# Brief
From the records below, state how many lines hold the string "track", without any other text.

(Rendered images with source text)

▼

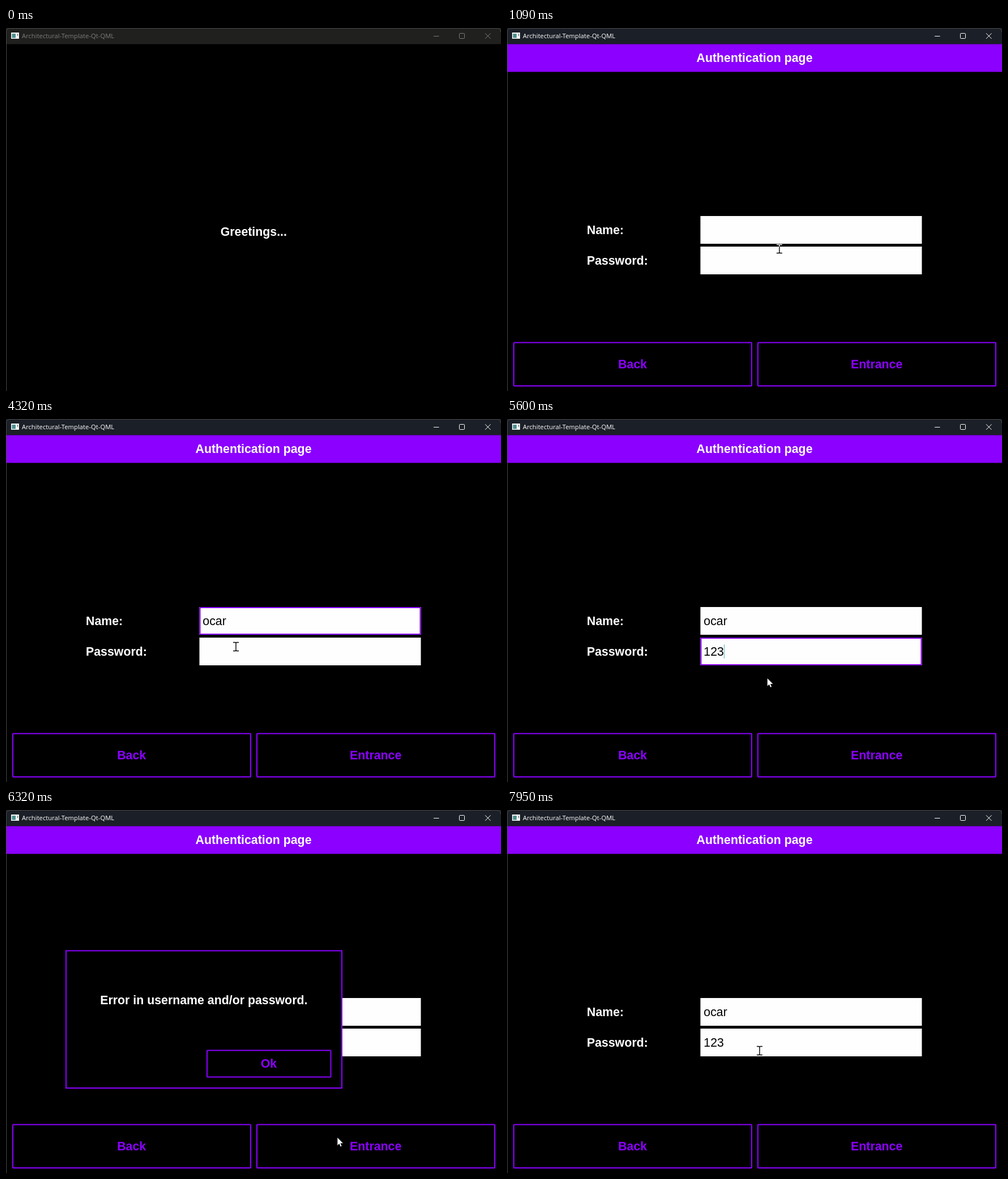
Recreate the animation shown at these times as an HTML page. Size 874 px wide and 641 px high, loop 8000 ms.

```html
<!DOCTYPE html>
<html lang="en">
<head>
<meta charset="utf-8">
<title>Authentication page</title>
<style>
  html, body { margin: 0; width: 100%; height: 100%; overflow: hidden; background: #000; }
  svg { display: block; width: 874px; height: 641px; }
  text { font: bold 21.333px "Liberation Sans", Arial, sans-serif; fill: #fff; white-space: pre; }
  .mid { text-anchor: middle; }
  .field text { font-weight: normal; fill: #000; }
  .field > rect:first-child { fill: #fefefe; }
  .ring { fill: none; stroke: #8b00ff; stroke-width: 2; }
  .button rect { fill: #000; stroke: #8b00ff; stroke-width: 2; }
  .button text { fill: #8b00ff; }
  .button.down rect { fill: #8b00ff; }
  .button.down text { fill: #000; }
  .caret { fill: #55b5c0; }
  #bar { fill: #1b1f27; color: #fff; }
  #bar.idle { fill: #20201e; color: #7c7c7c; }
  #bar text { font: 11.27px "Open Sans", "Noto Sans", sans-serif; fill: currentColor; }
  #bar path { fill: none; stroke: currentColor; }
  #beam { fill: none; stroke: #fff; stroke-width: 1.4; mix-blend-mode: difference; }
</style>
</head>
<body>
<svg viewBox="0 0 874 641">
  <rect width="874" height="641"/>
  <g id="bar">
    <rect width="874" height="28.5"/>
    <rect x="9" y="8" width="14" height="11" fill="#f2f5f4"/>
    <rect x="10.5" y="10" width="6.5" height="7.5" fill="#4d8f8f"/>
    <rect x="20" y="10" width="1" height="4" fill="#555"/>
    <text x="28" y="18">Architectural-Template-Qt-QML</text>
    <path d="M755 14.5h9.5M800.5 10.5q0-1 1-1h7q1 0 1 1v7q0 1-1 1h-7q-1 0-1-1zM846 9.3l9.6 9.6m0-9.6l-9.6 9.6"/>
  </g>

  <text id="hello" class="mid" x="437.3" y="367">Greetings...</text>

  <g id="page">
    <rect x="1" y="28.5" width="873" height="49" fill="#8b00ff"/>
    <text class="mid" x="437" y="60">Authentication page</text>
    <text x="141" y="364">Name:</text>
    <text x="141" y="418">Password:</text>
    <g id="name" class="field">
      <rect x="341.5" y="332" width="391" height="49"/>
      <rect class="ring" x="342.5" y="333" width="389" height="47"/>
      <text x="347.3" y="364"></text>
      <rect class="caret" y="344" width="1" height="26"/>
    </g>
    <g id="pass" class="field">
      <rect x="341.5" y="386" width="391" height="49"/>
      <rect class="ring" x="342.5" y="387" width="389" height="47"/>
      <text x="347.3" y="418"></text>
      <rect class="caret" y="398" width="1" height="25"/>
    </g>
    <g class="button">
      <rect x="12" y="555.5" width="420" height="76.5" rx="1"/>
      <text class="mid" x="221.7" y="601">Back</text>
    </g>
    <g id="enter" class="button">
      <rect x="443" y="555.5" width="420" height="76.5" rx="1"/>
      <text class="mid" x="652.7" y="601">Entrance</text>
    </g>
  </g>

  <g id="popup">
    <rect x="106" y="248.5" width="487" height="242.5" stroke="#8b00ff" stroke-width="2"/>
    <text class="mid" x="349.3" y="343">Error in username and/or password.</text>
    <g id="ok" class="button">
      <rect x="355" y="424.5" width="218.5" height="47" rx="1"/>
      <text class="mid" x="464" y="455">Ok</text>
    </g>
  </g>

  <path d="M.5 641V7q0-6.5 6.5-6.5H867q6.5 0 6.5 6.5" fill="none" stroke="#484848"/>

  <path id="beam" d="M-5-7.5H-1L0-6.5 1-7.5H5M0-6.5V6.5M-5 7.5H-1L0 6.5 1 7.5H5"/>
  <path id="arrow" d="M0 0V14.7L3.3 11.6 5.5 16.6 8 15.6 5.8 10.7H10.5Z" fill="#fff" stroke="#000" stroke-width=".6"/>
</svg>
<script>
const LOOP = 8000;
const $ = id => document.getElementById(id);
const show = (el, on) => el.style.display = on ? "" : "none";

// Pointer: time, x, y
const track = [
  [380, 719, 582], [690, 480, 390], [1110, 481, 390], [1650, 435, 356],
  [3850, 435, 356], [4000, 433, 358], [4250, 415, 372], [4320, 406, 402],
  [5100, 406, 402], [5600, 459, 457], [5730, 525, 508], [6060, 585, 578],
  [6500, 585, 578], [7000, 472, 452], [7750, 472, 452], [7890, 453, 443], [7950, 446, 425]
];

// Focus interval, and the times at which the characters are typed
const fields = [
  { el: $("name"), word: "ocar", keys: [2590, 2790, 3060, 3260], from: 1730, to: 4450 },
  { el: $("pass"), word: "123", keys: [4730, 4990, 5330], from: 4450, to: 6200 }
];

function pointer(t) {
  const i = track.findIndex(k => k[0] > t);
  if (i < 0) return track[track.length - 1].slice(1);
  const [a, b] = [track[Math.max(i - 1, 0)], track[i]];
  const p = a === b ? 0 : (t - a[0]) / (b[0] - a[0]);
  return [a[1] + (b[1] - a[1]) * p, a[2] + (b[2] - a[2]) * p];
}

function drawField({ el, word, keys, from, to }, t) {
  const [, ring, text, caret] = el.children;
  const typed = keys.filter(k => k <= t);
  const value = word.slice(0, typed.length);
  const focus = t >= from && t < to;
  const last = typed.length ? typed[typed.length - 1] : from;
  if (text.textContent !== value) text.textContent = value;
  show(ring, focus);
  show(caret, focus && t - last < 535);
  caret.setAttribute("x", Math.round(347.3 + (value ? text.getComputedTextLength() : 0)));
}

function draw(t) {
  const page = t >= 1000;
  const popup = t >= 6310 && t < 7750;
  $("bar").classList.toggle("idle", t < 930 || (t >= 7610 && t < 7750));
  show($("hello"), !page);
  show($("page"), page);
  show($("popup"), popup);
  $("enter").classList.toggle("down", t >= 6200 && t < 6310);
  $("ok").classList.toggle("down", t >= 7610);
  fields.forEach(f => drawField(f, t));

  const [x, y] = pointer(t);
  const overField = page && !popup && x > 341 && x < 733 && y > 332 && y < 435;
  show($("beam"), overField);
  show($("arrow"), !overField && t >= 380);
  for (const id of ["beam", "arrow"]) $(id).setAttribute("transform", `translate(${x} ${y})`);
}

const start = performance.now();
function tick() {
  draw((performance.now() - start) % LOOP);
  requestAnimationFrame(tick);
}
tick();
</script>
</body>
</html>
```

▲
▼

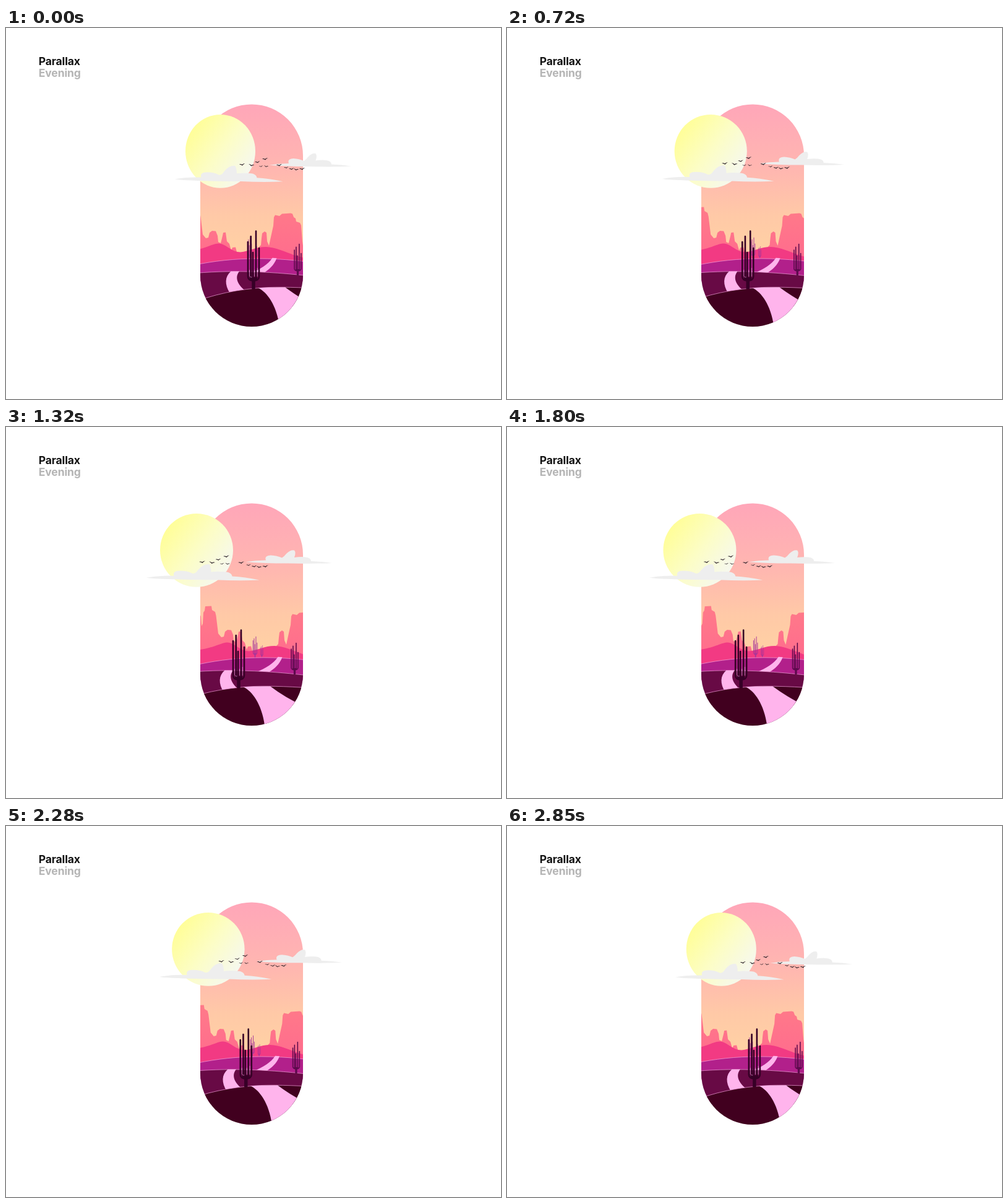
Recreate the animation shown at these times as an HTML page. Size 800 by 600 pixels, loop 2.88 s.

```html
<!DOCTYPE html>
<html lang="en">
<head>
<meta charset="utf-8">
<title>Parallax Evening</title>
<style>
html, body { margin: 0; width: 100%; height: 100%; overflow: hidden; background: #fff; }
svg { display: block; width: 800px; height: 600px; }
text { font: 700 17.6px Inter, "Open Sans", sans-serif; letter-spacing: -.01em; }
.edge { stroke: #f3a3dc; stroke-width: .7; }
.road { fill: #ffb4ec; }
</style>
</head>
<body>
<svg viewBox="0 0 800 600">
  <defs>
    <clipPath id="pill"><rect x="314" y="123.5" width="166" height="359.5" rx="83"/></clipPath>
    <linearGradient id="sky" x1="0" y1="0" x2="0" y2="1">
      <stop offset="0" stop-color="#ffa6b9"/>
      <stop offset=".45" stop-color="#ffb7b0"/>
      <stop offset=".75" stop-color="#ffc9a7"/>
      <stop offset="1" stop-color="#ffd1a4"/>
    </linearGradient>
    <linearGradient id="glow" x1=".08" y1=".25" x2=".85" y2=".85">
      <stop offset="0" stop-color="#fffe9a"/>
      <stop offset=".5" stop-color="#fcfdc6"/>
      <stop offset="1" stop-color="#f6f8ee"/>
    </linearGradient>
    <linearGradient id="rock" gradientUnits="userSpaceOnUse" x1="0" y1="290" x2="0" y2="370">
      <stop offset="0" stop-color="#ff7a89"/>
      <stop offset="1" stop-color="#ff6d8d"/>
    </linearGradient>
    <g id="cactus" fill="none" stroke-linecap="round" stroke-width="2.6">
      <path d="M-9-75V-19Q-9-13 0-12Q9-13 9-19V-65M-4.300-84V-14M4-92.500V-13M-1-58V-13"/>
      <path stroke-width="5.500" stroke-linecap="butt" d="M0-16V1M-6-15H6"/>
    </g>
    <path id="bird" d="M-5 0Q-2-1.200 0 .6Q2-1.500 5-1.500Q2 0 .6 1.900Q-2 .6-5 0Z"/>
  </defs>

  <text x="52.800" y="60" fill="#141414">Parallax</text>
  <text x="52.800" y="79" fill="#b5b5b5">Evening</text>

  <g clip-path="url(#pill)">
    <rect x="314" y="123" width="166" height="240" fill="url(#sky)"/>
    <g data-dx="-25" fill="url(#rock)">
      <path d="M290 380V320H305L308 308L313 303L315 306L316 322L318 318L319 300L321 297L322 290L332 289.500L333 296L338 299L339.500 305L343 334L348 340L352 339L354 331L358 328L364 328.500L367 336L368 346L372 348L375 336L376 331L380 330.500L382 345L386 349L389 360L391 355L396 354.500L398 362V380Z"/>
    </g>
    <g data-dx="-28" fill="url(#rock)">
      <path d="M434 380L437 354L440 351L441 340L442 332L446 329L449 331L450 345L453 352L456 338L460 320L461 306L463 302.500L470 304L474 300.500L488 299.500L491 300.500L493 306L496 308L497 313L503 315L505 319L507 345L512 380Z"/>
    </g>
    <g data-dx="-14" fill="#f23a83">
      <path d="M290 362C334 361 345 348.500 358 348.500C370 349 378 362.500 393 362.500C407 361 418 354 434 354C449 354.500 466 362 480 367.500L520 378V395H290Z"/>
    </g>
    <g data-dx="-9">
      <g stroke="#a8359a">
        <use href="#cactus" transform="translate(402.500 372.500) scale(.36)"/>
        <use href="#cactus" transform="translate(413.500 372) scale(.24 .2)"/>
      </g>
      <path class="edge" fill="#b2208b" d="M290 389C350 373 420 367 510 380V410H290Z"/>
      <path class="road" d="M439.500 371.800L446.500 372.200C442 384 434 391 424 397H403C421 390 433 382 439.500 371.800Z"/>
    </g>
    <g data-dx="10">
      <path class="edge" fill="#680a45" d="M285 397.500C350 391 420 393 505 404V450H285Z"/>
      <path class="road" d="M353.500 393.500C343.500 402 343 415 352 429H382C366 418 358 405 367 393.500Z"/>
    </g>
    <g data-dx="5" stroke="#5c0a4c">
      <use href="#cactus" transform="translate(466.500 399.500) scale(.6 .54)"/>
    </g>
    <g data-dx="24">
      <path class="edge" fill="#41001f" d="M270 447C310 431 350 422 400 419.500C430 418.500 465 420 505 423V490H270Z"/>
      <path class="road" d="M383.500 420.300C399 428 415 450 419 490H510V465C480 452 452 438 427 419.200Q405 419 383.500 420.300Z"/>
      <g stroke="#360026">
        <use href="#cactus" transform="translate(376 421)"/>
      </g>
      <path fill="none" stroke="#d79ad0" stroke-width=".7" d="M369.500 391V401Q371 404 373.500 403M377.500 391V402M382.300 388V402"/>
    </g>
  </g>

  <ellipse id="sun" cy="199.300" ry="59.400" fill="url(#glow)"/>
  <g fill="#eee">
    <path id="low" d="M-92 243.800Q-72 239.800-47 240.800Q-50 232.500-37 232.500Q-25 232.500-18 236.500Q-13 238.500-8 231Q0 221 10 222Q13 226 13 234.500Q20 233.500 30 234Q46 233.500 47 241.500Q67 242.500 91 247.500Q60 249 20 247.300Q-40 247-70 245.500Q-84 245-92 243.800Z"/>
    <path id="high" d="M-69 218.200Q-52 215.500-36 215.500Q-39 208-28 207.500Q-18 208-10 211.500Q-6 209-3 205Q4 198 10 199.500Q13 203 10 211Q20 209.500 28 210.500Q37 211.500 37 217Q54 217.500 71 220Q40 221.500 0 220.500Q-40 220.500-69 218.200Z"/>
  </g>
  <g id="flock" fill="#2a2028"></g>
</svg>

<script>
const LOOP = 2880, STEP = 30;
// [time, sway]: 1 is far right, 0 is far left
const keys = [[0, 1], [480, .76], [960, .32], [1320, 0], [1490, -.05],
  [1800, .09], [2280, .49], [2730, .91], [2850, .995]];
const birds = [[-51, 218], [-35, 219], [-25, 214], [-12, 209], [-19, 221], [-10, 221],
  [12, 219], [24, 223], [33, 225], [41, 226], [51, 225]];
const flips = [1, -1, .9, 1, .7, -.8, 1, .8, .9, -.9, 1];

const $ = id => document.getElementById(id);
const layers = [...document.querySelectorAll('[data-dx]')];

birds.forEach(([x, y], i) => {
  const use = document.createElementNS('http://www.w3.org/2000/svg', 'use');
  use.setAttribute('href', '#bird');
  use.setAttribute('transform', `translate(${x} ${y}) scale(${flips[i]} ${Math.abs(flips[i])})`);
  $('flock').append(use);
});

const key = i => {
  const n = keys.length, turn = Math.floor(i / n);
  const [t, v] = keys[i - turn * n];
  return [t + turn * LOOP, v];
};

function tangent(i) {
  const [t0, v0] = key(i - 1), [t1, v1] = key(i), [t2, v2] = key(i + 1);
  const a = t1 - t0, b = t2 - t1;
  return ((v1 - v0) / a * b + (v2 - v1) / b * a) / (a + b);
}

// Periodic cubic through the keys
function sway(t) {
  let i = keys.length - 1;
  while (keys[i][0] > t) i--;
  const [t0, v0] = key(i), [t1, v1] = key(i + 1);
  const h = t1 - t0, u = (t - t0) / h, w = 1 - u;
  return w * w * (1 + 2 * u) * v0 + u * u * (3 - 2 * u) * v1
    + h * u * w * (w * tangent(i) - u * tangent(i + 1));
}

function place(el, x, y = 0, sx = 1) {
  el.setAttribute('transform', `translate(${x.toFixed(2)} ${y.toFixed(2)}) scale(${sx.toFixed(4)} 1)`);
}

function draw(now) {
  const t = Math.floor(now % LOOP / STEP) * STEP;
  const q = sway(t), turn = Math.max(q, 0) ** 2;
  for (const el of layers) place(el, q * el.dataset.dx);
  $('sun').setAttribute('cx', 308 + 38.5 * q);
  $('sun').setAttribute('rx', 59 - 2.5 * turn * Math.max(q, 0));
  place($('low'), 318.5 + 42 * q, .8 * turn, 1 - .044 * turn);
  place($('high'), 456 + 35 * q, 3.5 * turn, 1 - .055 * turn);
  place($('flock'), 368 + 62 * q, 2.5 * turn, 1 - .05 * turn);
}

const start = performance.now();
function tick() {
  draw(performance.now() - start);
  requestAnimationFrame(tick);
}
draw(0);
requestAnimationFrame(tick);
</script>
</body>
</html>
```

▲

# Your response
4